* [TASK OBJECTIVE] Check every line of the entries for the string "justify" and return the ones that contain it.

* [EXERCISE INPUTS]
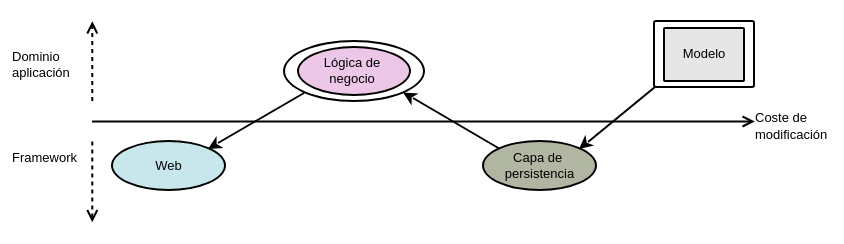
<!DOCTYPE html>
<html lang="es">
<head>
<meta charset="utf-8">
<title>Coste de modificación por capa</title>
<style>
:root {
  --ink: #000;
  --paper: #fff;
  --web: #c8e7ec;
  --logic: #edc7e8;
  --persistence: #b1b6a2;
  --model: #e6e6e6;
}
* { box-sizing: border-box; }
html, body { margin: 0; overflow: hidden; background: var(--paper); }
.diagram {
  position: relative;
  width: 844px;
  height: 244px;
  overflow: hidden;
  color: var(--ink);
  font: 13px/16px "Liberation Sans", Arial, sans-serif;
}
.connectors { position: absolute; inset: 0; display: block; }
.line { fill: none; stroke: var(--ink); stroke-width: 2; }
.dashed { stroke-dasharray: 4 4; }
.node {
  position: absolute;
  display: flex;
  align-items: center;
  justify-content: center;
  text-align: center;
  white-space: nowrap;
  border: 2px solid var(--ink);
}
.ellipse { border-radius: 50%; }
.frame { background: var(--paper); }
.logic-frame { left: 283px; top: 40px; width: 142px; height: 62px; }
.logic { width: 114px; height: 50px; background: var(--logic); position: static; padding: 0 4px 0 0; }
.model-frame { left: 653px; top: 20px; width: 102px; height: 68px; border-radius: 3px; }
.model { width: 82px; height: 55px; background: var(--model); position: static; border-radius: 2px; }
.web { left: 111px; top: 140px; width: 115px; height: 51px; background: var(--web); }
.persistence { left: 482px; top: 140px; width: 115px; height: 51px; background: var(--persistence); padding-bottom: 0; }
.axis-label { position: absolute; margin: 0; white-space: nowrap; }
.domain { left: 12px; top: 49px; }
.framework { left: 12px; top: 150px; }
.cost { left: 755px; top: 109px; line-height: 17px; }
</style>
</head>
<body>
<main class="diagram">
  <svg class="connectors" width="844" height="244" viewBox="0 0 844 244" aria-hidden="true">
    <defs>
      <marker id="open-head" markerUnits="userSpaceOnUse" markerWidth="14" markerHeight="14" refX="11" refY="7" orient="auto" overflow="visible">
        <path class="line" d="M1 2 11 7 1 12"/>
      </marker>
      <marker id="solid-head" markerUnits="userSpaceOnUse" markerWidth="16" markerHeight="16" refX="14" refY="8" orient="auto">
        <path d="M0 1 14 8 0 15 4 8Z"/>
      </marker>
    </defs>
    <g class="line">
      <path class="dashed" d="M92.3 101V24"/>
      <path d="M87.3 33.5 92.3 23.5 97.3 33.5"/>
      <path class="dashed" d="M92.3 141.5V219"/>
      <path d="M87.3 210 92.3 220 97.3 210"/>
      <path d="M92 121.5H752.5" marker-end="url(#open-head)"/>
      <path d="M304 93 218 143"/>
      <path d="M500 149 413 98"/>
      <path d="M655 87 588 142"/>
    </g>
    <g stroke="none" fill="none">
      <path d="M304 93 208 149" marker-end="url(#solid-head)"/>
      <path d="M500 149 403 92.5" marker-end="url(#solid-head)"/>
      <path d="M655 87 579 149" marker-end="url(#solid-head)"/>
    </g>
  </svg>

  <p class="axis-label domain">Dominio<br>aplicación</p>
  <p class="axis-label framework">Framework</p>
  <p class="axis-label cost">Coste de<br>modificación</p>

  <div class="node ellipse frame logic-frame">
    <div class="node ellipse logic">Lógica de<br>negocio</div>
  </div>
  <div class="node frame model-frame">
    <div class="node model">Modelo</div>
  </div>
  <div class="node ellipse web">Web</div>
  <div class="node ellipse persistence"><span>Capa de&nbsp;<br>persistencia</span></div>
</main>
</body>
</html>
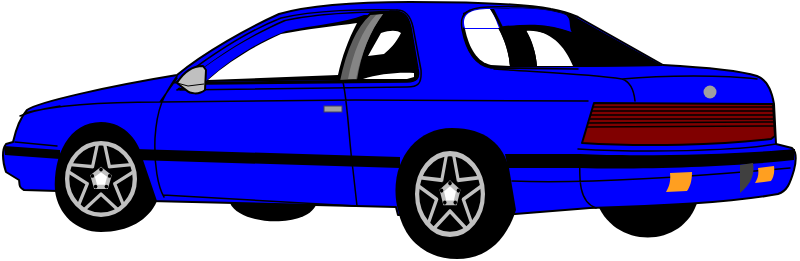
<!DOCTYPE html>
<html lang="en">
<head>
<meta charset="utf-8">
<title>Blue coupe</title>
<style>
:root { --paint: #0000ff; --ink: #000; --glass: #fff; --alloy: #c0c0c0; --trim: #606060; --badge: #a0a0a0; --tail: #800000; --amber: #ff9f20; }
html, body { margin: 0; background: #fff; overflow: hidden; }
svg { display: block; width: 800px; height: 261px; }
.paint { fill: var(--paint); }
.ink { fill: var(--ink); }
.glass { fill: var(--glass); }
.outline { stroke: var(--ink); stroke-width: 2; stroke-linejoin: round; }
.seam { fill: none; stroke: var(--ink); stroke-width: 1.5; stroke-linecap: round; stroke-linejoin: round; }
.alloy { fill: none; stroke: var(--alloy); }
.amber { fill: var(--amber); }
</style>
</head>
<body>
<svg viewBox="0 0 800 261" role="img" aria-label="Blue two-door coupe seen from the rear left">
  <defs>
    <path id="spoke" class="alloy" stroke-width="9" d="M-24-30-10-92M24-30 10-92"/>
    <g id="rim">
      <circle class="alloy" r="94" stroke-width="12"/>
      <use href="#spoke"/>
      <use href="#spoke" transform="rotate(72)"/>
      <use href="#spoke" transform="rotate(144)"/>
      <use href="#spoke" transform="rotate(216)"/>
      <use href="#spoke" transform="rotate(288)"/>
      <polygon fill="var(--alloy)" points="0,-32 30,-10 19,26 -19,26 -30,-10"/>
      <polygon class="glass" points="0,-18 17,-6 11,15 -11,15 -17,-6"/>
      <g class="ink">
        <circle cy="-25" r="5"/>
        <circle cx="24" cy="-8" r="5"/>
        <circle cx="15" cy="20" r="5"/>
        <circle cx="-15" cy="20" r="5"/>
        <circle cx="-24" cy="-8" r="5"/>
      </g>
    </g>
  </defs>

  <g id="far-wheels" class="ink">
    <path d="M230 203C240 226 306 228 316 205Z"/>
    <path d="M596 200C612 250 684 250 698 200Z"/>
  </g>

  <g id="body">
    <path class="paint outline" d="M27 110C38 102 110 86 177 75C205 52 248 28 279 14C310 5 355 2 410 2C465 2 525 4 551 9C563 11 569 13 578 17L663 65C700 67 738 70 757 76C768 80 772 92 774 104L776 144L792 148C797 152 796 162 794 170C790 184 787 191 778 194C735 202 665 206 590 208L515 214L398 215L396 207L150 201L58 191L24 190C18 187 20 184 19 180L6 172C2 160 2 149 6 144L13 142C16 129 20 118 27 110Z"/>
    <path class="ink" d="M4 146 60 150V159L5 155ZM135 149 400 157V168L135 160ZM505 154 580 154C640 157 745 154 795 149L794 160C745 166 640 170 580 168L508 168Z"/>
    <path class="seam" d="M25 113C60 104 110 102 160 102L355 100 588 101M177 76C163 96 157 108 155 138C154 165 158 187 164 197M177 78 160 102M343 82C348 105 349 142 353 170L357 206M175 83C208 57 246 32 281 18C315 10 365 9 397 10M163 195 356 206M15 142 57 146M20 116C34 110 48 108 60 106M494 69C535 72 590 74 622 79C631 82 634 91 635 101M622 79C665 75 725 75 757 79M580 155C579 180 579 202 596 208M578 149C645 153 735 151 776 144M512 181C585 184 690 177 790 168"/>
  </g>

  <g id="side-windows">
    <path class="ink" d="M176 90C207 62 247 36 284 20C315 13 362 11 390 11C404 11 408 15 411 27L418 70C419 79 416 82 406 82L205 84Z"/>
    <path class="paint" d="M179 88C208 62 248 37 286 21C315 15 350 13 371 13C357 27 347 57 340 80L205 82V88Z"/>
    <path class="ink" d="M205 82C231 58 260 41 286 31C314 25 344 23 364 15H373L343 80Z"/>
    <path class="glass" d="M208 80C229 61 258 44 281 34C309 29 334 26 357 23C348 40 342 57 338 75Z"/>
    <path class="glass" d="M368 56 381 33C390 30 397 30 401 33C396 43 390 49 384 54ZM363 79C378 74 398 72 414 73V77L407 79Z"/>
    <path class="seam" d="M177 90 205 84 407 82C417 82 420 78 418 69L411 28C408 14 404 11 390 11"/>
    <path class="seam" d="M397 10C407 10 411 18 413 27L421 70C422 84 418 87 407 87L180 90"/>
    <path fill="var(--trim)" class="outline" stroke-width="1" d="M339 81C345 52 354 28 370 14L385 13C371 31 362 54 358 80Z"/>
    <path fill="#858585" d="M348 79C353 53 362 30 376 15L383 14C370 31 361 54 356 79Z"/>
  </g>

  <g id="rear-window">
    <path class="ink" d="M463 13C475 7 531 6 558 12L570 14 663 66 491 68C474 65 466 50 463 32Z"/>
    <path class="glass" d="M465 29H499C505 41 509 54 510 66L491 65C477 62 469 48 465 29Z"/>
    <path class="paint" d="M463 27C460 13 470 9 490 8C525 7 554 9 565 13C575 18 567 22 571 30C546 22 524 23 499 29L465 29Z"/>
    <path class="ink" d="M498 28C528 20 557 25 580 41L621 66 510 67C509 53 505 40 498 28Z"/>
    <path class="glass" d="M526 31C548 29 564 44 573 66H537C536 53 532 41 526 31Z"/>
    <path class="glass" d="M465 28 499 28C497 23 494 14 490 9C470 9 461 14 465 28Z"/>
    <path class="ink" d="M490 9C525 6 556 9 570 16L663 66 576 67C569 49 552 29 526 30C532 40 536 53 537 66H510C509 46 500 24 490 9Z"/>
    <path class="paint" d="M494 9C527 7 553 10 566 15C572 20 568 25 572 33C545 23 523 25 503 27Z"/>
    <path class="seam" stroke-width="2" d="M578 69 491 68C474 65 466 50 462 29C459 12 468 8 488 7C522 5 553 8 570 15M572 33C545 23 523 25 503 27"/>
  </g>

  <g id="mirror" class="outline">
    <path fill="var(--alloy)" d="M177 83C183 73 191 66 203 66L206 70 205 90C199 95 190 94 186 90Z"/>
    <path fill="none" stroke-width="1" d="M177 83 188 86 204 84"/>
  </g>
  <rect id="door-handle" x="324" y="106" width="18" height="6" fill="var(--badge)" stroke="#404060"/>

  <g id="tail-lights">
    <path fill="var(--tail)" class="outline" d="M594 103 773 104 775 136 771 139C720 145 645 147 582 143Z"/>
    <path class="seam" stroke-width="2" d="M593 107 773 107M592 111 773 111M591 115 773 115M590 119 774 119M588 123 774 122M587 127 774 126"/>
  </g>
  <circle id="trunk-badge" cx="710" cy="92" r="6.5" fill="var(--badge)"/>

  <g id="bumper-lights">
    <path class="amber" d="M670 173 692 172C692 181 690 187 687 191L666 192C669 187 671 181 670 173Z"/>
    <path class="amber" d="M758 168 774 166C775 173 773 178 771 181L755 183C758 178 759 174 758 168Z"/>
    <path fill="#404040" d="M740 165 753 163C755 174 751 184 740 193Z"/>
  </g>

  <g id="front-wheel">
    <path class="ink" d="M55 191C53 155 69 122 101 122C126 122 140 143 143 160L157 201C149 220 128 232 101 232C76 232 58 214 55 191Z"/>
    <use href="#rim" transform="translate(101 179) scale(.36 .38)"/>
  </g>
  <g id="rear-wheel">
    <path class="ink" d="M397 206C389 165 413 128 452 128C486 128 503 145 509 168L516 210C506 241 486 259 457 259C428 259 406 242 399 214Z"/>
    <use href="#rim" transform="translate(450 194) scale(.35 .43)"/>
  </g>
</svg>
</body>
</html>
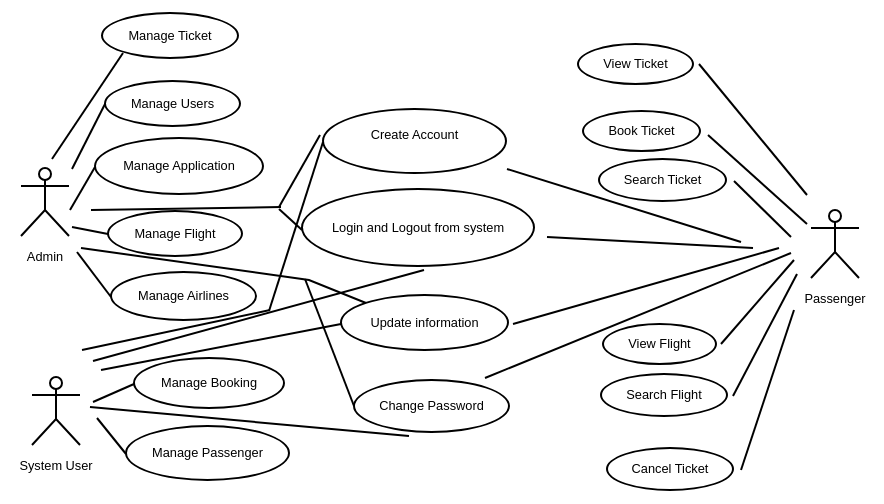
<!DOCTYPE html>
<html lang="en">
<head>
<meta charset="utf-8">
<title>Ticket booking use case diagram</title>
<style>
:root { --ink: #000; --paper: #fff; }
* { box-sizing: border-box; }
html, body { margin: 0; }
body { width: 884px; height: 504px; overflow: hidden; background: var(--paper); }
.diagram {
  position: relative; width: 884px; height: 504px; overflow: hidden;
  color: var(--ink); font: 12.8px/16px "Liberation Sans", Arial, sans-serif;
}
.connections { position: absolute; inset: 0; fill: none; stroke: var(--ink); stroke-width: 2; }
.use-case {
  position: absolute; left: var(--x); top: var(--y); width: var(--w); height: var(--h);
  display: flex; align-items: center; justify-content: center;
  border: 2px solid var(--ink); border-radius: 50%; background: var(--paper); white-space: nowrap;
}
.create-account { padding-bottom: 13px; }
.actor {
  position: absolute; left: var(--x); top: var(--y); width: 100px; margin-left: -50px;
  display: flex; flex-direction: column; align-items: center; gap: 12px; white-space: nowrap;
}
.actor svg { display: block; fill: none; stroke: var(--ink); stroke-width: 2; }
</style>
</head>
<body>
<main class="diagram">
  <svg class="connections" width="884" height="504" viewBox="0 0 884 504" aria-hidden="true">
    <defs>
      <g id="figure">
        <circle cx="25" cy="7" r="6"/>
        <path d="M25 13V43M1 19H49M1 69L25 43L49 69"/>
      </g>
    </defs>
    <g id="admin-links">
      <path d="M52 159L123 53"/>
      <path d="M72 169L105 104"/>
      <path d="M70 210L95 167"/>
      <path d="M72 227L108 234"/>
      <path d="M77 252L111 297"/>
      <path d="M91 210L281 207"/>
      <path d="M279 207L320 135"/>
      <path d="M279 209L302 230"/>
      <path d="M81 248L309 280L366 303"/>
      <path d="M305 279L354 406"/>
    </g>
    <g id="system-user-links">
      <path d="M82 350L270 310"/>
      <path d="M269 311L323 142"/>
      <path d="M93 361L424 270"/>
      <path d="M101 370L341 324"/>
      <path d="M90 407L409 436"/>
      <path d="M93 402L134 384"/>
      <path d="M97 418L126 454"/>
    </g>
    <g id="passenger-links">
      <path d="M699 64L807 195"/>
      <path d="M708 135L807 224"/>
      <path d="M734 181L791 237"/>
      <path d="M507 169L741 242"/>
      <path d="M547 237L753 248"/>
      <path d="M513 324L779 248"/>
      <path d="M485 378L791 253"/>
      <path d="M721 344L794 260"/>
      <path d="M733 396L797 274"/>
      <path d="M741 470L794 310"/>
    </g>
  </svg>

  <div class="actor" style="--x:45px;--y:167px"><svg width="50" height="70"><use href="#figure"/></svg><span>Admin</span></div>
  <div class="actor" style="--x:56px;--y:376px"><svg width="50" height="70"><use href="#figure"/></svg><span>System User</span></div>
  <div class="actor" style="--x:835px;--y:209px"><svg width="50" height="70"><use href="#figure"/></svg><span>Passenger</span></div>

  <div class="use-case" style="--x:101px;--y:12px;--w:138px;--h:47px">Manage Ticket</div>
  <div class="use-case" style="--x:104px;--y:80px;--w:137px;--h:47px">Manage Users</div>
  <div class="use-case" style="--x:94px;--y:137px;--w:170px;--h:58px">Manage Application</div>
  <div class="use-case" style="--x:107px;--y:210px;--w:136px;--h:47px">Manage Flight</div>
  <div class="use-case" style="--x:110px;--y:271px;--w:147px;--h:50px">Manage Airlines</div>
  <div class="use-case" style="--x:133px;--y:357px;--w:152px;--h:52px">Manage Booking</div>
  <div class="use-case" style="--x:125px;--y:425px;--w:165px;--h:56px">Manage Passenger</div>

  <div class="use-case create-account" style="--x:322px;--y:108px;--w:185px;--h:66px">Create Account</div>
  <div class="use-case" style="--x:301px;--y:188px;--w:234px;--h:79px">Login and Logout from system</div>
  <div class="use-case" style="--x:340px;--y:294px;--w:169px;--h:57px">Update information</div>
  <div class="use-case" style="--x:353px;--y:379px;--w:157px;--h:54px">Change Password</div>

  <div class="use-case" style="--x:577px;--y:43px;--w:117px;--h:42px">View Ticket</div>
  <div class="use-case" style="--x:582px;--y:110px;--w:119px;--h:42px">Book Ticket</div>
  <div class="use-case" style="--x:598px;--y:158px;--w:129px;--h:44px">Search Ticket</div>
  <div class="use-case" style="--x:602px;--y:323px;--w:115px;--h:42px">View Flight</div>
  <div class="use-case" style="--x:600px;--y:373px;--w:128px;--h:44px">Search Flight</div>
  <div class="use-case" style="--x:606px;--y:447px;--w:128px;--h:44px">Cancel Ticket</div>
</main>
</body>
</html>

* [REPLY]
  justify-content: center;
  display: flex; align-items: center; justify-content: center;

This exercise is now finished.